Even the most basic press conference – bland hotel room, slightly scuffed lectern, brief statement, four questions – takes far more organising than anyone imagines. Letters need writing and statements crafting. The choreography has to be worked out so you can get in and out of the building without cameras stuffed under your nose and reporters shouting, “Are you going to RESIGN, Ruth?” on live TV. Another leak means the intricate round of phone calls to inform those who need to know before it hits the news – the chairman, prime minister, secretary of state, deputy leader – is scuppered. Journalists are already on the hunt after the Prime Minister announced he is to prorogue parliament and Her Majesty’s press corps is, quite rightly, miffed that we’ve said I’m not going to comment.

I race home to chuck things in a bag for my partner Jen, me and Finn, cancel the dog-walker, throw the spaniel into the car and head round to a friend’s house for an overnight to avoid being doorstepped and asked if this action by the government is a resignation matter. There follows several hellish hours of trying to entertain a baby without his toys, feed him without a high chair, and get him off to sleep in a foreign travel cot in unfamiliar surroundings. The hyperactive spaniel thinks it’s all a hilarious game.

The land of good stories

Of course, impending resignation or no, diary commitments still need fulfilling. So the final days involve diverse discussions with apprentices at a bus manufacturer in Stirlingshire; and senior management of a financial services firm that has hived off a big chunk of the business (and hundreds of jobs in my constituency) from the Standard Life/Aberdeen Asset Management merger. One of the joys of this job over the past eight years has been getting on the road and visiting communities, businesses and charities I’ve never met before and want to find out more about. I will take away conversations in hundreds of corners of Scotland that have surprised me or made me think. We have so many good stories to tell of people doing amazing things – not seeking recognition or publicity, just quietly getting on with the job. At its heart, politics is about people.

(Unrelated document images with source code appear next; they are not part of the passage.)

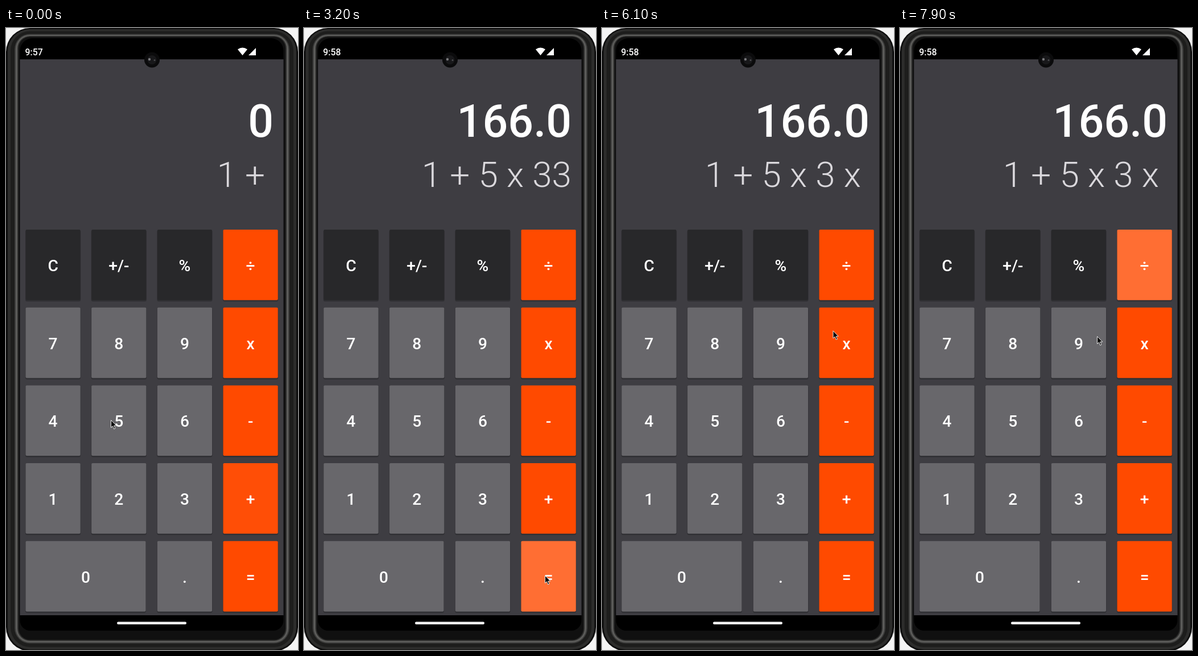
These frames come from a looping animation (513x1092 px, 8000 ms). An HTML page with a canvas:

```html
<!DOCTYPE html>
<html lang="en">
<head>
<meta charset="utf-8">
<title>Calculator</title>
<style>
html, body { margin: 0; width: 100%; height: 100%; overflow: hidden; background: #f4f4f4; }
canvas { display: block; }
</style>
</head>
<body>
<canvas id="stage" width="513" height="1092"></canvas>
<script>
const ctx = document.getElementById('stage').getContext('2d');
const LOOP = 8000, STEP = 100;
const clamp = v => Math.max(0, Math.min(1, v));
const ease = u => u * u * (3 - 2 * u);

// Keypad on a regular grid
const keys = {};
['C ± % ÷', '7 8 9 x', '4 5 6 -', '1 2 3 +', '0 _ . ='].forEach((line, row) =>
  line.split(' ').forEach((id, col) => {
    keys[id] = {
      label: id === '±' ? '+/-' : id,
      x: 34.5 + col * 115.67, y: 354 + row * 136.7,
      w: id === '0' ? 211 : 96.2, h: 123.7,
      color: col === 3 ? '#ff4a00' : row === 0 ? '#28282a' : '#68676b'
    };
  }));
delete keys._;

// Where the pointer is heading and what it taps; the key centre is the default place
const stop = (time, id, x, y) => {
  const key = keys[id];
  return { time, id, key, x: x ?? key.x + key.w / 2, y: y ?? key.y + key.h / 2 };
};
const stops = [
  stop(-420, '+'), stop(0, '', 184, 688), stop(150, '5', 184, 688), stop(550, 'x'),
  stop(1050, '3', 300, 850), stop(1950, '3', 300, 850), stop(3020, '=', 423, 961),
  stop(4313, 'C'), stop(4600, '', 459, 509), stop(5150, 'x', 447, 565),
  stop(6438, '%', 279, 428), stop(7700, '÷'), stop(7900, '', 346, 541)
];

function cursorAt(t) {
  const next = stops.find(s => s.time >= t) || stops.at(-1);
  const prev = stops[stops.indexOf(next) - 1];
  const leave = Math.max(prev.time + 50, next.time - 500);
  const u = ease(clamp((t - leave) / (next.time - leave)));
  return [prev.x + (next.x - prev.x) * u, prev.y + (next.y - prev.y) * u];
}

const evaluate = formula => formula.split(' + ')
  .reduce((sum, term) => sum + term.split(' x ').reduce((p, n) => p * n, 1), 0);

function displayAt(t) {
  let formula = '1', result = '0';
  for (const { time, id } of stops) {
    if (time > t || !id) continue;
    if (id === '=') result = evaluate(formula).toFixed(1);
    else if (id === 'C') formula = formula.slice(0, -1);
    else if (/\d/.test(id)) formula += id;
    else if (!formula.endsWith(' ')) formula += ` ${id} `;
  }
  return { formula, result };
}

function box(x, y, w, h, r, fill) {
  ctx.beginPath();
  ctx.roundRect(x, y, w, h, r);
  ctx.fillStyle = fill;
  ctx.fill();
}

function disc(x, y, r, fill) {
  box(x - r, y - r, 2 * r, 2 * r, r, fill);
}

function text(str, x, y, font, fill, align) {
  ctx.font = font + ' Roboto, sans-serif';
  ctx.fillStyle = fill;
  ctx.textAlign = align;
  ctx.fillText(str, x, y);
}

// Rounded frame layer, inset from the stage edge
function shell(inset, fill) {
  box(inset, inset * .7, 513 - 2 * inset, 1094 - 1.6 * inset, 42 - inset, fill);
}

function drawPhone(t) {
  ctx.fillStyle = '#f4f4f4';
  ctx.fillRect(0, 0, 513, 1092);
  box(85, 0, 365, 5, 1, '#222');
  shell(0, '#0e0e0e');
  shell(3, '#2c2c2b');
  shell(8, '#1d1d1c');
  shell(15, '#3c3c3b');
  shell(17, '#5c5c5a');
  shell(20, '#2e2e2d');
  shell(22, '#101010');
  box(24.5, 18, 463, 1040, [22, 22, 18, 18], '#000');
  box(24.5, 55, 463, 976, 0, '#3e3d42');

  text(t < 1500 ? '9:57' : '9:58', 33.5, 48, '500 15.8px', '#fff', 'left');
  ctx.fillStyle = '#fff';
  ctx.fill(new Path2D('M415.5 48L407 37.5Q415.5 31.5 424 37.5ZM426 48H439V35Z'));

  disc(256.5, 56, 13.5, '#0b0b0c');
  disc(256.5, 56, 8, '#18181a');
  disc(252, 55, 2.2, '#77777a');
  disc(261, 56.5, 1.5, '#4a4a4d');
  box(195, 1042.5, 122, 4.5, 2.2, '#f5f5f5');
}

function drawRipple({ key, x, y }, age) {
  if (age < 0 || age > 450) return;
  const alpha = .2 * clamp(age / 90) * clamp((450 - age) / 250);
  const radius = 8 + 160 * clamp(age / 190) ** 2;
  const glow = ctx.createRadialGradient(x, y, radius * .7, x, y, radius * 1.1);
  glow.addColorStop(0, `rgba(255,255,255,${alpha})`);
  glow.addColorStop(1, 'rgba(255,255,255,0)');
  box(key.x, key.y, key.w, key.h, 2, glow);
}

function drawKeys(t) {
  const all = Object.values(keys);
  for (const { x, y, w, h, color } of all) {
    box(x - .5, y + 1, w + 1, h + 1.5, 3, 'rgba(0,0,0,.22)');
    box(x, y, w, h, 2, color);
  }
  for (const s of stops) if (s.key) drawRipple(s, t - s.time);
  for (const { label, x, y, w } of all)
    text(label, x + w / 2, y + 73, '500 28.2px', '#fff', 'center');
}

const arrow = new Path2D('M0 0V13L3 10.3L5.2 15.5L7.4 14.5L5.2 9.5H9.3Z');

function drawCursor([x, y]) {
  ctx.save();
  ctx.translate(x + .5, y + .5);
  ctx.fillStyle = '#000';
  ctx.strokeStyle = '#e8e8e8';
  ctx.fill(arrow);
  ctx.stroke(arrow);
  ctx.restore();
}

function draw(now) {
  const t = Math.floor(now % LOOP / STEP) * STEP;
  const { formula, result } = displayAt(t);
  drawPhone(t);
  text(result, 470, 191, '500 78.9px', '#fff', 'right');
  text(formula, 470, 278.5, '300 62px', '#dad8dc', 'right');
  drawKeys(t);
  drawCursor(cursorAt(t));
}

const start = performance.now();
(function tick() {
  draw(performance.now() - start);
  requestAnimationFrame(tick);
})();
</script>
</body>
</html>
```
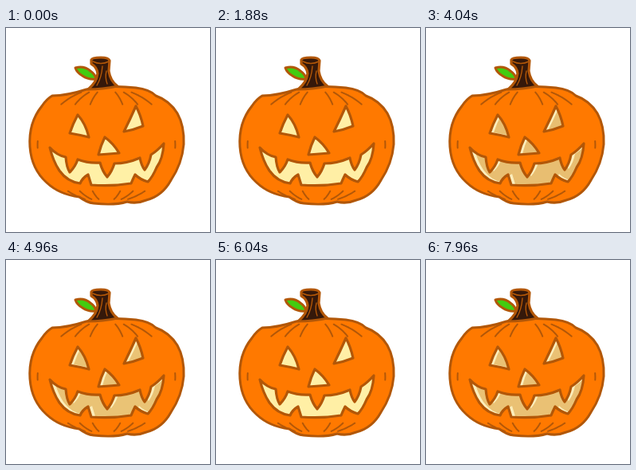
Write an HTML page with a canvas that moves like this. It is 256x256 px and loops after 8000 ms.

```html
<!DOCTYPE html>
<html lang="en">
<head>
<meta charset="utf-8">
<title>Flickering pumpkin</title>
<style>
html, body { margin: 0; width: 100%; height: 100%; overflow: hidden; background: #fff; }
canvas { display: block; width: 100vw; height: 100vh; object-fit: contain; }
</style>
</head>
<body>
<canvas id="stage" width="256" height="256"></canvas>
<script>
const ctx = document.getElementById('stage').getContext('2d');
const LOOP = 8000, STEP = 40;
const LINE = '#b25708', ORANGE = '#ff7900';

// The candle swings between bright (even entries) and dim (odd entries)
const TURNS = [0, 540, 1440, 1620, 1900, 2140, 2400, 2700, 2980, 3320, 3740,
  4060, 4640, 5040, 5560, 5820, 6060, 6420, 6860, 7320, 7760, LOOP];

function levelAt(t) {
  const i = TURNS.findIndex(turn => turn > t) - 1;
  const u = (t - TURNS[i]) / (TURNS[i + 1] - TURNS[i]);
  const swing = (1 - Math.cos(Math.PI * u)) / 2;
  return i % 2 ? swing : 1 - swing;
}

function mix(a, b, u) {
  return `rgb(${a.map((v, i) => Math.round(v + (b[i] - v) * u)).join()})`;
}

const body = new Path2D(`M58 85Q76 85 101 77Q130 71 163 75Q180 77 188 85
  Q205 91 215 107Q224 123 223 146Q221 170 207 191Q196 211 176 216
  Q164 221 152 218Q136 223 110 220Q101 219 92 212Q67 209 51 194
  Q32 177 30 149Q28 119 45 98Q51 89 58 85Z`);

// Creases run along the meridians of a flattened sphere
function creases() {
  const path = new Path2D();
  const arc = (width, from, to) => {
    for (const side of [-1, 1]) {
      const at = a => [126 + side * 96 * width * Math.sin(a), 147 - 72 * Math.cos(a)];
      path.moveTo(...at(from));
      for (let k = 1; k <= 6; k++) path.lineTo(...at(from + (to - from) * k / 6));
    }
  };
  for (const width of [0.3, 0.58, 0.84]) {
    arc(width, 0.4, 0.78);
    arc(width, 2.5, 2.8);
  }
  arc(0.9, 1.5, 1.62);
  return path;
}
const ribs = creases();

const stem = new Path2D(`M107 40Q108 37 119 37Q129 37 130 41L129 54
  Q131 67 140 73Q121 77 103 77Q114 68 115 57Q114 49 107 45Z`);
const bark = new Path2D('M109 42Q119 47 129 42M121 48Q120 62 114 72M126 54Q124 62 127 70');
const leaf = new Path2D('M87 50Q98 47 106 54Q112 58 113 64Q103 65 96 60Q89 56 87 50Z');

const face = new Path2D(`M90 109Q84 120 80 132Q92 134 104 137Q100 120 90 109Z
  M163 98Q156 114 148 130Q160 128 172 123Q169 109 163 98Z
  M124 137Q119 147 116 159Q130 158 142 157Q135 145 124 137Z
  M55 150Q64 160 75 162Q76 175 80 181Q87 174 90 165Q103 170 118 169
  Q121 180 127 187Q133 180 136 170Q152 170 168 163Q170 173 174 178
  Q180 170 182 159Q190 154 198 145Q197 164 189 175Q184 187 178 193
  Q168 190 162 184Q159 190 157 195Q132 199 107 197L103 184
  Q96 188 93 195Q77 193 67 179Q59 167 55 150Z`);

function outline(path, width) {
  ctx.lineWidth = width;
  ctx.strokeStyle = LINE;
  ctx.stroke(path);
}

function shape(path, fill, width) {
  ctx.fillStyle = fill;
  ctx.fill(path);
  outline(path, width);
}

function draw(level) {
  ctx.fillStyle = '#fff';
  ctx.fillRect(0, 0, 256, 256);
  ctx.lineCap = ctx.lineJoin = 'round';

  shape(body, ORANGE, 3);
  outline(ribs, 2);
  shape(stem, '#35180a', 3.2);
  outline(bark, 1.4);
  shape(leaf, '#43cc10', 3);

  // The carved rim stays pale while the hollow behind it dims
  ctx.save();
  ctx.clip(face);
  ctx.fillStyle = mix([252, 238, 188], [255, 240, 170], level);
  ctx.fill(face);
  ctx.translate(5, -1);
  ctx.fillStyle = mix([232, 190, 112], [255, 240, 166], level);
  ctx.fill(face);
  ctx.restore();
  outline(face, 3.2);
}

function frame(now) {
  draw(levelAt(Math.floor(now % LOOP / STEP) * STEP));
  requestAnimationFrame(frame);
}
frame(0);
</script>
</body>
</html>
```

Dawn of the unmitigated gremlin

Early-morning chaos leads to calm as I get myself cloistered in the hotel where the press conference will take place. I thank my close team for all they’ve done over the past eight years. A brief flurry of activity as I discover the cottage I’ve booked in Northumberland for the family to escape to for the weekend had a website with a flexible dates option on days that we didn’t unclick: we’re therefore officially homeless for another night. The phone calls to the letting company are a good displacement activity.

Suddenly, it’s time. Deep Breath. As the door opens there’s a physical surge of photographers towards me. I talk about my conflict over Brexit and my failings as a daughter, sister, partner and friend. I explain I am choosing to walk away because of both the political and the personal. I confirm I am not leaving parliament and will continue as an MSP for Edinburgh Central.

I walk straight down the stairs and to my car, to pick up Finn from the child minder’s house so we can get away. Arriving in Northumberland, I pour a very large glass of white wine. I don’t know whether it’s teething or the upheaval of the third different bed in three nights, but Finn is continuing his transformation from smiling, bubbly, bouncing delight to unmitigated little gremlin. I wonder if it’s too late to reconsider…

This article appears in the 06 September 2019 issue of the New Statesman, The new civil war